Goma — Residents here are preoccupied by rumours that the M23 may recapture Goma this holiday season. On the street, very few signs advertise Christmas sales. Christmas trees and ornaments still sit in shops waiting to be bought. However, not everyone has lost a holiday sense of hope.
Yes, the political climate is tense. But, no, not everyone is willing to forego Christmas. In fact, some young people RNW spoke to are so intent on celebrating the festivities, they're doing odd jobs to earn extra money for the season. Others are less concerned about finances, but no less set on fulfilling their hopes for the New Year.
"Since the whole M23 saga, money hasn't really been flowing. People have stopped buying," says Papy Inusi. The young man who runs a small retail business at the Higher Institute of Commerce (ISC) is hoping the long hours he's been keeping will maximize his potential for revenue.
"That's why I decided to start opening around 7 AM and close by 6 PM," he explains. "With the little extra money I get, I reckon I'll be able to buy some drinks to share with family and friends."
As for beyond 31 December, Papy looks forward to a much more stable Kivu. "I'm sure we will have peace," he says before thoughts return to business. He adds: "I will then be able to expand my small shop into a large food supply store."
Meschack, a young cartoonist, is also keeping busy nowadays. Wanting to make some money to celebrate the festivities, he's working more hours than usual to up the number of pieces he produces. His drawings are commentaries on the war in eastern DRC.
His hope is that 2013 is a year in which all artists will be acknowledged and appreciated.
"Preparations are not only material," insists James Nzabara, another young man from Goma. "I am preparing myself spiritually to praise the Lord for protecting me all this time. That's the most important thing for me this holiday season," he says.
Then there are other young people who are not doing anything special as the year winds down. As Joëlle Bwende says dismissively: "I don't see why we should do anything special. I'm not. These days are ordinary days, like any other day."
But Joëlle is preparing for something else. "There is a world scouts convention in Canada in 2013," she says. "My dream is to be part of the delegation that will represent my country. It will be a great step forward for the youth of Goma, who will have a voice at the conference."
And the young woman is not alone in her travel fantasies. Many other youth in North Kivu see going abroad as an escape from the instability in their province.

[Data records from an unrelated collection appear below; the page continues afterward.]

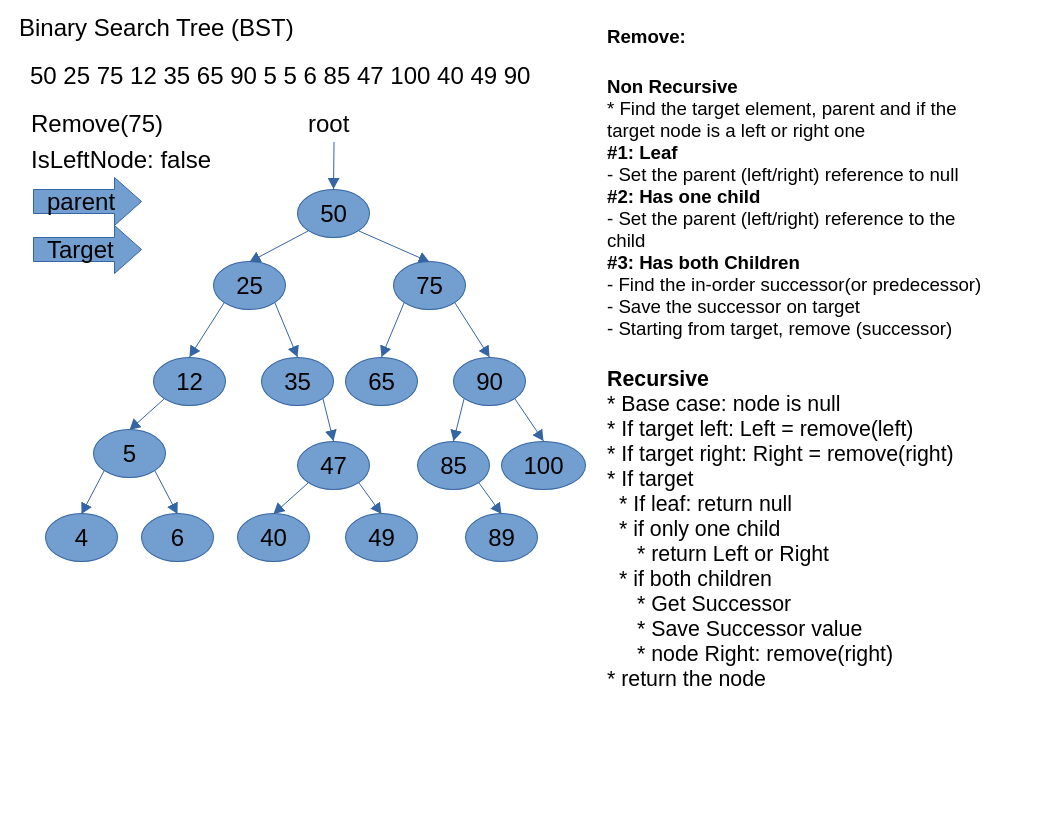
<!DOCTYPE html>
<html lang="en">
<head>
<meta charset="utf-8">
<title>Binary Search Tree (BST)</title>
<style>
:root { --node: #729fcf; --edge: #3465a4; --ink: #000; --paper: #fff; }
* { box-sizing: border-box; margin: 0; padding: 0; }
body { width: 1056px; height: 816px; overflow: hidden; background: var(--paper); color: var(--ink); font-family: "Liberation Sans", Arial, sans-serif; }
.slide { position: relative; display: grid; grid-template-columns: 607px 1fr; width: 1056px; height: 816px; overflow: hidden; }
.intro { padding: 14px 0 0 31px; font-size: 24px; line-height: 28px; white-space: nowrap; }
.intro h1 { margin-left: -12px; font-size: 24px; font-weight: 400; }
.intro .sequence { margin: 20px 0 0 -1px; }
.intro .call { margin-top: 20px; }
.intro .flag { margin-top: 8px; }
.notes { padding-top: 26px; white-space: nowrap; }
.notes ul { list-style: none; }
.notes h2, .notes h3, .iterative { font-size: 18.67px; line-height: 22px; }
.notes h2 { margin-bottom: 28px; }
.notes .recursive { margin-top: 27px; font-size: 21.33px; line-height: 25px; }
.recursive h3 { font-size: 21.33px; line-height: 25px; }
.recursive ul ul { padding-left: 12px; }
.recursive ul ul ul { padding-left: 18px; }
.edges { position: absolute; left: 0; top: 0; }
.edges line { stroke: var(--edge); stroke-width: 1; marker-end: url(#arrowhead); }
.edges .pointer { fill: var(--node); stroke: var(--edge); }
.edges marker path { fill: var(--edge); }
.label, .node { position: absolute; display: flex; align-items: center; justify-content: center; font-size: 24px; line-height: 28px; }
.label { height: 28px; }
.node { width: 73px; height: 49px; border: 1px solid var(--edge); border-radius: 50%; background: var(--node); }
.node.wide { width: 85px; }
</style>
</head>
<body>
<main class="slide">
  <header class="intro">
    <h1>Binary Search Tree (BST)</h1>
    <p class="sequence">50 25 75 12 35 65 90 5 5 6 85 47 100 40 49 90</p>
    <p class="call">Remove(75)</p>
    <p class="flag">IsLeftNode: false</p>
  </header>

  <section class="notes">
    <h2>Remove:</h2>
    <div class="iterative">
      <h3>Non Recursive</h3>
      <p>* Find the target element, parent and if the<br>target node is a left or right one</p>
      <h3>#1: Leaf</h3>
      <p>- Set the parent (left/right) reference to null</p>
      <h3>#2: Has one child</h3>
      <p>- Set the parent (left/right) reference to the<br>child</p>
      <h3>#3: Has both Children</h3>
      <p>- Find the in-order successor(or predecessor)</p>
      <p>- Save the successor on target</p>
      <p>- Starting from target, remove (successor)</p>
    </div>
    <div class="recursive">
      <h3>Recursive</h3>
      <ul>
        <li>* Base case: node is null</li>
        <li>* If target left: Left = remove(left)</li>
        <li>* If target right: Right = remove(right)</li>
        <li>* If target
          <ul>
            <li>* If leaf: return null</li>
            <li>* if only one child
              <ul><li>* return Left or Right</li></ul>
            </li>
            <li>* if both children
              <ul>
                <li>* Get Successor</li>
                <li>* Save Successor value</li>
                <li>* node Right: remove(right)</li>
              </ul>
            </li>
          </ul>
        </li>
        <li>* return the node</li>
      </ul>
    </div>
  </section>

  <svg class="edges" width="607" height="816" viewBox="0 0 607 816" aria-hidden="true">
    <defs>
      <marker id="arrowhead" markerUnits="userSpaceOnUse" markerWidth="11" markerHeight="12" refX="11" refY="6" orient="auto">
        <path d="M0 0L11 6L0 12Z"/>
      </marker>
      <path id="pointer" d="M33.5 12.5H114.5V.5L141.5 24.5L114.5 48.5V36.5H33.5Z"/>
    </defs>
    <use href="#pointer" class="pointer" y="177"/>
    <use href="#pointer" class="pointer" y="225"/>
    <line x1="334" y1="142" x2="333.5" y2="189"/>
    <line x1="308" y1="231" x2="249.5" y2="262"/>
    <line x1="359" y1="231" x2="429.5" y2="262"/>
    <line x1="224" y1="303" x2="189.5" y2="357"/>
    <line x1="275" y1="303" x2="297.5" y2="357"/>
    <line x1="404" y1="303" x2="381.5" y2="357"/>
    <line x1="455" y1="303" x2="489.5" y2="357"/>
    <line x1="164" y1="399" x2="129.5" y2="430"/>
    <line x1="323" y1="399" x2="333.5" y2="441"/>
    <line x1="464" y1="399" x2="453.5" y2="441"/>
    <line x1="515" y1="399" x2="543.5" y2="441"/>
    <line x1="104" y1="471" x2="81.5" y2="514"/>
    <line x1="155" y1="471" x2="177.5" y2="514"/>
    <line x1="308" y1="483" x2="273.5" y2="514"/>
    <line x1="359" y1="483" x2="381.5" y2="514"/>
    <line x1="479" y1="483" x2="501.5" y2="514"/>
  </svg>

  <span class="label" style="left:47px;top:188px">parent</span>
  <span class="label" style="left:47px;top:236px">Target</span>
  <span class="label" style="left:308px;top:110px">root</span>

  <div class="node" style="left:297px;top:189px">50</div>
  <div class="node" style="left:213px;top:261px">25</div>
  <div class="node" style="left:393px;top:261px">75</div>
  <div class="node" style="left:153px;top:357px">12</div>
  <div class="node" style="left:261px;top:357px">35</div>
  <div class="node" style="left:345px;top:357px">65</div>
  <div class="node" style="left:453px;top:357px">90</div>
  <div class="node" style="left:93px;top:429px">5</div>
  <div class="node" style="left:297px;top:441px">47</div>
  <div class="node" style="left:417px;top:441px">85</div>
  <div class="node wide" style="left:501px;top:441px">100</div>
  <div class="node" style="left:45px;top:513px">4</div>
  <div class="node" style="left:141px;top:513px">6</div>
  <div class="node" style="left:237px;top:513px">40</div>
  <div class="node" style="left:345px;top:513px">49</div>
  <div class="node" style="left:465px;top:513px">89</div>
</main>
</body>
</html>
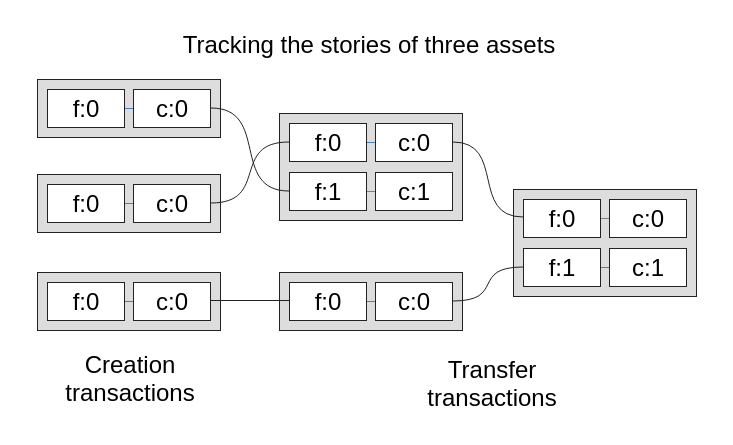
<!DOCTYPE html>
<html lang="en">
<head>
<meta charset="utf-8">
<title>Tracking the stories of three assets</title>
<style>
:root {
  --paper: #fff;
  --ink: #000;
  --outline: #222;
  --panel: #ddd;
  --link: #4a7ebb;
  --link-soft: #8a7c86;
}
* { box-sizing: border-box; margin: 0; }
body { background: var(--paper); overflow: hidden; }
.diagram {
  position: relative;
  width: 733px;
  height: 445px;
  overflow: hidden;
  background: var(--paper);
  color: var(--ink);
  font: 24px/28px "Liberation Sans", Arial, sans-serif;
}
h1, .caption {
  position: absolute;
  font-size: 24px;
  font-weight: 400;
  text-align: center;
  white-space: nowrap;
  transform: translateX(-50%);
}
h1 { left: 369px; top: 31px; }
.caption-creation { left: 130px; top: 351px; }
.caption-transfer { left: 492px; top: 356px; }
.transaction {
  position: absolute;
  display: grid;
  gap: 10px;
  width: 184px;
  padding: 9px;
  background: var(--panel);
  border: 1px solid var(--outline);
}
.creation-1 { left: 37px; top: 79px; }
.creation-2 { left: 37px; top: 174px; }
.creation-3 { left: 37px; top: 272px; }
.transfer-1 { left: 279px; top: 113px; }
.transfer-2 { left: 279px; top: 272px; }
.transfer-3 { left: 513px; top: 189px; }
.pair {
  display: grid;
  grid-template-columns: 78px 8px 78px;
  align-items: center;
}
.cell {
  height: 39px;
  line-height: 37px;
  text-align: center;
  background: var(--paper);
  border: 1px solid var(--outline);
}
.link { height: 1px; background: var(--link); }
.link.soft { background: var(--link-soft); }
.connectors {
  position: absolute;
  inset: 0;
  fill: none;
  stroke: var(--outline);
  stroke-width: 1;
}
</style>
</head>
<body>
<main class="diagram">
  <h1>Tracking the stories of three assets</h1>

  <section class="transaction creation-1">
    <div class="pair"><span class="cell">f:0</span><i class="link"></i><span class="cell">c:0</span></div>
  </section>
  <section class="transaction creation-2">
    <div class="pair"><span class="cell">f:0</span><i class="link"></i><span class="cell">c:0</span></div>
  </section>
  <section class="transaction creation-3">
    <div class="pair"><span class="cell">f:0</span><i class="link"></i><span class="cell">c:0</span></div>
  </section>

  <section class="transaction transfer-1">
    <div class="pair"><span class="cell">f:0</span><i class="link"></i><span class="cell">c:0</span></div>
    <div class="pair"><span class="cell">f:1</span><i class="link soft"></i><span class="cell">c:1</span></div>
  </section>
  <section class="transaction transfer-2">
    <div class="pair"><span class="cell">f:0</span><i class="link"></i><span class="cell">c:0</span></div>
  </section>
  <section class="transaction transfer-3">
    <div class="pair"><span class="cell">f:0</span><i class="link soft"></i><span class="cell">c:0</span></div>
    <div class="pair"><span class="cell">f:1</span><i class="link"></i><span class="cell">c:1</span></div>
  </section>

  <svg class="connectors" width="733" height="445" viewBox="0 0 733 445" aria-hidden="true">
    <path d="M211 108C270 108 230 191 289 191"/>
    <path d="M211 203C270 203 230 142 289 142"/>
    <path d="M211 300.5H289"/>
    <path d="M453 142C506 142 470 217 523 217"/>
    <path d="M453 301C506 301 470 267 523 267"/>
  </svg>

  <p class="caption caption-creation">Creation<br>transactions</p>
  <p class="caption caption-transfer">Transfer<br>transactions</p>
</main>
</body>
</html>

Regardless of their priorities this Christmas, Papi, Meschack, James and Joëlle are all doing their part to reach long-term goals. However, without peace, stability and good governance in the DRC, they may be left wishing for a while.